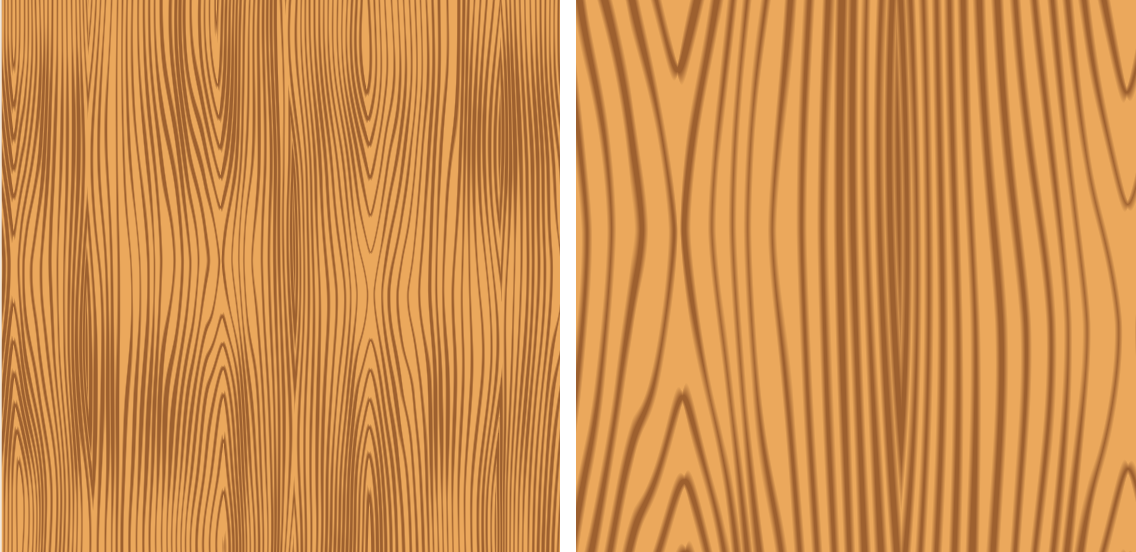
Left: the whole. Right: its middle third, enlarged.
Write a Shadertoy shader that draws this texture.

```glsl
// Flat two-tone wood grain: contour lines of a field that folds at a row of
// vertical axes. "Hearts" stack nested V and arch tips; thin "seams" between
// them pinch the lines into slender spindles. A pale sliver edges the board.
#define BASE_LINES 4.5
#define LINE_DENSITY 43.0
#define HEART_RINGS 6.0
#define SEAM_SWAY 1.2
#define BUNDLING 0.55
#define TIP_ROUNDING 0.004
#define LINE_HALF_WIDTH 0.0022
#define WIDTH_SWELL 0.001
#define EDGE_SOFTNESS 0.0014
#define WARP 0.009
#define LIGHT_WOOD vec3(0.92, 0.66, 0.36)
#define DARK_GRAIN vec3(0.615, 0.375, 0.185)

const float PI = 3.14159265;
const float TILE_HEIGHT = 0.984;
const vec3 PALE_EDGE = vec3(0.95, 0.91, 0.86);

// Alternating axes across the canvas: even entries seams, odd entries hearts
const float AXES[9] = float[9](-0.11, 0.027, 0.16, 0.395, 0.52,
                               0.655, 0.888, 1.027, 1.16);

float hash(vec2 p) {
    vec3 q = fract(p.xyx * vec3(0.1031, 0.1030, 0.0973));
    q += dot(q, q.yzx + 33.33);
    return fract((q.x + q.y) * q.z);
}

// Value noise from -1 to 1
float noise(vec2 p) {
    vec2 cell = floor(p), f = fract(p);
    f = f * f * (3.0 - 2.0 * f);
    float low = mix(hash(cell), hash(cell + vec2(1, 0)), f.x);
    float high = mix(hash(cell + vec2(0, 1)), hash(cell + vec2(1, 1)), f.x);
    return 2.0 * mix(low, high, f.y) - 1.0;
}

// Ring count beside a heart: least at its waist, most in the eyes above and below
float heartRings(float y, float heart) {
    float waist = 0.52 - 0.055 * step(4.5, heart) * step(heart, 5.5);
    float rise = pow(abs(sin(PI * (y - waist) / TILE_HEIGHT)), 1.6);
    return HEART_RINGS * rise + 0.5 * noise(vec2(y * 7.0, heart * 7.0));
}

// Grain field; every whole number is the centre of a line
float grainField(vec2 p) {
    float x = p.x + WARP * noise(p * vec2(4.0, 3.5) + 3.7)
                  + 0.004 * noise(p * vec2(17.0, 3.0) + 8.1);
    int strip = 0;
    for (int i = 1; i < 8; i++) if (x > AXES[i]) strip = i;

    int heart = strip % 2 == 1 ? strip : strip + 1;
    int seam = strip % 2 == 1 ? strip + 1 : strip;
    float width = AXES[strip + 1] - AXES[strip];
    float lines = floor(BASE_LINES + width * LINE_DENSITY + 0.5);

    // Position from heart (0) to seam (1), rounded where it folds
    float away = length(vec2(x - AXES[heart], TIP_ROUNDING)) - TIP_ROUNDING;
    float span = length(vec2(width, TIP_ROUNDING)) - TIP_ROUNDING;
    float t = clamp(away / span, 0.0, 1.0);

    float rings = heartRings(p.y, float(heart)) * pow(1.0 - t, 1.5);
    float sway = SEAM_SWAY * (1.1 + sin(p.y * 9.0 + float(seam) * 2.3)) * pow(t, 6.0);

    // Gather lines into uneven bundles away from the folds
    float open = smoothstep(0.0, 0.15, t) * smoothstep(1.0, 0.85, t);
    float bundle = noise(vec2(lines * t * 0.6 + float(strip) * 17.0, p.y * 2.5));
    return 0.45 + lines * t - rings + sway + BUNDLING * open * bundle;
}

// Steeper one-sided slope; ignores whole steps between neighbouring strips
float slope(vec2 p, float here, vec2 stepSize) {
    float ahead = grainField(p + stepSize) - here;
    float behind = here - grainField(p - stepSize);
    ahead -= round(ahead);
    behind -= round(behind);
    return max(abs(ahead), abs(behind)) / length(stepSize);
}

void mainImage(out vec4 fragColor, in vec2 fragCoord) {
    vec2 p = fragCoord / iResolution.x;

    // Distance to the nearest contour, in canvas units
    float field = grainField(p);
    float steepness = length(vec2(slope(p, field, vec2(0.0008, 0.0)),
                                  slope(p, field, vec2(0.0, 0.0008))));
    steepness = max(steepness, 14.0);
    float toLine = abs(field - round(field)) / steepness;

    // Strokes swell on the flanks, thin out at waists, and taper one by one
    float swell = -0.7 * cos(4.0 * PI * (p.y - 0.5) / TILE_HEIGHT)
                  + 0.9 * noise(p * vec2(10.0, 4.0) + 11.0)
                  + 1.1 * noise(p * vec2(65.0, 4.0) + 5.0);
    float halfWidth = LINE_HALF_WIDTH + WIDTH_SWELL * swell;
    halfWidth = clamp(halfWidth, 0.0011, max(0.0011, 0.42 / steepness));

    float soft = max(EDGE_SOFTNESS, 0.75 / iResolution.x);
    float grain = clamp(0.5 + 0.5 * (halfWidth - toLine) / soft, 0.0, 1.0);
    vec3 color = mix(LIGHT_WOOD, DARK_GRAIN, grain);

    float sliver = 1.0 - smoothstep(0.002, 0.004, p.x);
    fragColor = vec4(mix(color, PALE_EDGE, sliver), 1.0);
}
```
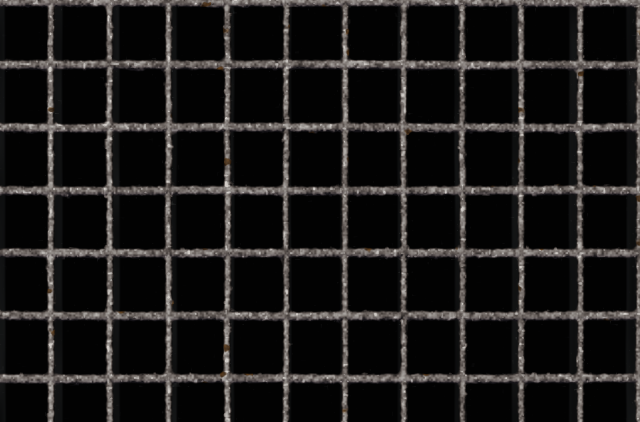
A WebGL 2 fragment shader for this texture:

```glsl
#version 300 es
precision highp float;
// Galvanised steel grating over a black void: two sets of repeated bars are
// joined by a smooth union, roughened with noise, shaded as rounded metal and
// flecked with rust. Inner bar walls widen with distance from the centre.
uniform vec2 u_resolution;
out vec4 fragColor;

float hash(vec2 p) {
  vec3 q = fract(vec3(p.xyx) * 0.1031);
  q += dot(q, q.yzx + 33.33);
  return fract((q.x + q.y) * q.z);
}

float noise(vec2 p) {
  vec2 i = floor(p), f = fract(p);
  f = f * f * (3.0 - 2.0 * f);
  return mix(mix(hash(i), hash(i + vec2(1, 0)), f.x),
             mix(hash(i + vec2(0, 1)), hash(i + vec2(1, 1)), f.x), f.y);
}

float smoothUnion(float a, float b, float k) {
  float h = max(k - abs(a - b), 0.0) / k;
  return min(a, b) - h * h * k * 0.25;
}

void main() {
  // One unit is the canvas height.
  vec2 p = gl_FragCoord.xy / u_resolution.y;
  float px = 1.0 / u_resolution.y;

  // Repeats: index of the nearest bar and signed offset from its axis.
  vec2 pitch = vec2(0.1394, 0.1487), first = vec2(0.1206, 0.1028);
  vec2 cell = floor((p - first) / pitch + 0.5);
  vec2 axis = first + cell * pitch;
  vec2 wander = vec2(noise(vec2(p.y * 6.0, cell.x * 7.3 + 40.0)),
                     noise(vec2(p.x * 6.0, cell.y * 5.7 + 90.0))) - 0.5;
  vec2 q = p - axis - wander * 0.0025;

  // Bar outline with ragged edges, crumbs and filleted crossings.
  vec2 halfWidth = vec2(0.0080, 0.0108);
  vec2 edge = abs(q) - halfWidth;
  float bars = smoothUnion(edge.x, edge.y, 0.009);
  bars += (noise(p * 95.0) - 0.5) * 0.0030;
  bars -= 0.003 * smoothstep(0.78, 0.95, noise(p * 60.0 + 31.0));
  float cover = 1.0 - smoothstep(-px, px, bars);

  // Void and the side walls turned toward the centre of view.
  vec3 color = vec3(0.006, 0.006, 0.007);
  float lean = 0.76 - axis.x;
  float wallWidth = abs(lean) * 0.028;
  float inward = q.x * sign(lean) - halfWidth.x;
  float wall = smoothstep(-px, px, inward)
             * (1.0 - smoothstep(wallWidth - px, wallWidth + 2.0 * px, inward));
  float wallTone = 0.6 + 0.6 * noise(vec2(p.x * 50.0, p.y * 9.0));
  color += wall * wallTone * vec3(0.062, 0.066, 0.067);

  // Sparse dust on the void, densest close to the metal.
  float dust = smoothstep(0.90, 1.0, noise(p * 130.0 + 8.0));
  color += dust * 0.09 * exp(-max(bars, 0.0) * 90.0);

  // Rounded profile, lit from the upper left.
  vec2 t = clamp(q / halfWidth, -1.0, 1.0);
  float onVertical = smoothstep(-0.004, 0.004, edge.y - edge.x);
  float upright = 0.50 - 0.10 * t.x - 0.20 * t.x * t.x;
  float level = 0.43 + 0.11 * t.y - 0.16 * t.y * t.y;
  float tone = mix(level, upright, onVertical);
  tone += onVertical * 0.05 * clamp(lean, -0.5, 1.0);

  // Grainy zinc: broad mottling, coarse and fine grit, bright chips.
  tone += (noise(p * 22.0) - 0.5) * 0.09;
  tone += (noise(p * 110.0 + 5.0) - 0.5) * 0.28;
  tone += (noise(p * 210.0 + 17.0) - 0.5) * 0.26;
  tone += 0.24 * smoothstep(0.72, 0.95, noise(p * 125.0 + 63.0));
  tone *= mix(0.5, 1.0, smoothstep(0.0, 0.005, -bars));
  tone = clamp(tone, 0.08, 0.82);
  vec3 metal = tone * mix(vec3(1.08, 0.98, 0.93), vec3(1.0, 0.975, 0.95),
                          smoothstep(0.2, 0.7, tone));
  metal.b += 0.02 * smoothstep(0.1, -0.8, t.y) * (1.0 - onVertical);

  // Rust: one small stain in a few randomly chosen patches along the bars.
  vec2 patchId = floor(p / 0.05);
  vec2 spot = (patchId + 0.2 + 0.6 * vec2(hash(patchId + 3.0),
                                         hash(patchId + 71.0))) * 0.05;
  float stain = length((p - spot) * vec2(0.7, 1.0))
              + (noise(p * 120.0 + 44.0) - 0.5) * 0.009;
  float rust = step(0.82, hash(patchId + 19.0))
             * (1.0 - smoothstep(0.003, 0.009, stain));
  vec3 rustColor = mix(vec3(0.13, 0.07, 0.02), vec3(0.42, 0.26, 0.09),
                       noise(p * 150.0));
  metal = mix(metal, rustColor, rust * 0.8);

  fragColor = vec4(mix(color, metal, cover), 1.0);
}
```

··········

What you need to do ▸ Looking at the data above, say how many lines include the string "bars" and add nothing.

Response to the exercise ▸ 8